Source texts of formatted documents
● ● ● ● ●
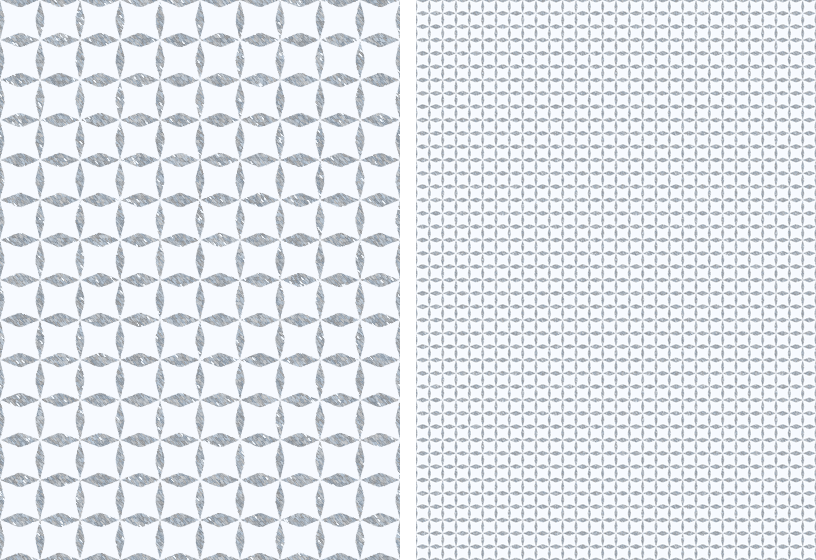
Left: one tile. Right: repeated 3 by 3.
A WebGL 2 fragment shader for this pattern:

```glsl
#version 300 es
precision highp float;
// Lattice of silver glitter diamonds, wide across and slim upright, on cool white.
uniform vec2 u_resolution;
out vec4 outColor;

const float TAU = 6.2831853;
const vec2 REPEATS = vec2(10.0, 14.0);
const vec2 GRAINS = vec2(200.0, 160.0);   // foil grains across and up the canvas
const vec3 PAPER = vec3(0.97, 0.98, 1.0);
const vec3 FOIL_DARK = vec3(0.49, 0.515, 0.545);
const vec3 FOIL_LIGHT = vec3(0.78, 0.81, 0.84);
const vec3 SPARKLE = vec3(0.94, 0.96, 0.98);

vec3 hash3(vec2 p) {
  vec3 q = fract(p.xyx * vec3(0.1031, 0.1030, 0.0973));
  q += dot(q, q.yxz + 33.33);
  return fract((q.xxy + q.yzz) * q.zyx);
}

// Wrapping cellular noise: xyz = random values of the nearest grain, w = distance to it
vec4 cellular(vec2 p, vec2 period) {
  vec2 base = floor(p);
  vec4 nearest = vec4(0.0, 0.0, 0.0, 9.0);
  for (int j = -1; j <= 1; j++) {
    for (int i = -1; i <= 1; i++) {
      vec2 cell = base + vec2(i, j);
      vec3 rnd = hash3(mod(cell, period) + 7.0);
      float d = length(cell + 0.15 + 0.7 * rnd.xy - p);
      if (d < nearest.w) nearest = vec4(hash3(rnd.zx * 91.0 + rnd.y * 37.0), d);
    }
  }
  return nearest;
}

// Diamond along x with its two blunt corners cut at height cut
float diamond(vec2 p, vec2 halfSize, float cut) {
  p = abs(p);
  float sides = (dot(p / halfSize, vec2(1.0)) - 1.0) * halfSize.x * halfSize.y / length(halfSize);
  return max(sides, p.y - cut);
}

// Crinkled foil: leaning grains, creases between them, rare sparkles
vec3 glitter(vec2 uv, vec4 grain) {
  float drift = sin(TAU * (3.0 * uv.x + 2.0 * uv.y)) * sin(TAU * (5.0 * uv.y - 4.0 * uv.x));
  float tone = 0.58 * grain.x + 0.5 * (1.0 - grain.w) + 0.05 * drift;
  vec3 foil = mix(FOIL_DARK, FOIL_LIGHT, clamp(tone, 0.0, 1.0));
  foil += (grain.y - 0.5) * vec3(-0.05, 0.0, 0.05);
  float flash = step(0.965, grain.z) * (1.0 - smoothstep(0.3, 0.8, grain.w));
  return mix(foil, SPARKLE, flash);
}

void main() {
  vec2 uv = gl_FragCoord.xy / u_resolution;
  vec2 tile = uv * REPEATS;
  float pixel = REPEATS.y / u_resolution.y;

  // Whole-number shear keeps the leaning grains seamless
  vec4 grain = cellular(vec2(uv.x + uv.y, uv.y) * GRAINS, GRAINS);

  // Diamonds fill the edges between lattice points
  vec2 mid = fract(tile) - 0.5;
  vec2 node = fract(tile + 0.5) - 0.5;
  float across = diamond(vec2(mid.x, node.y), vec2(0.485, 0.19), 0.172);
  float upright = diamond(vec2(mid.y, node.x), vec2(0.485, 0.126), 0.108);

  // Grainy, slightly worn outline
  float edge = min(across, upright) + 0.014 * (grain.y - 0.5);
  float ink = 1.0 - smoothstep(-0.7 * pixel, 0.7 * pixel, edge);
  outColor = vec4(mix(PAPER, glitter(uv, grain), ink), 1.0);
}
```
● ● ● ● ●
_What the task asks_. Examine the records above and state the number of lines that include "const", with no further text.

_Response area_. 7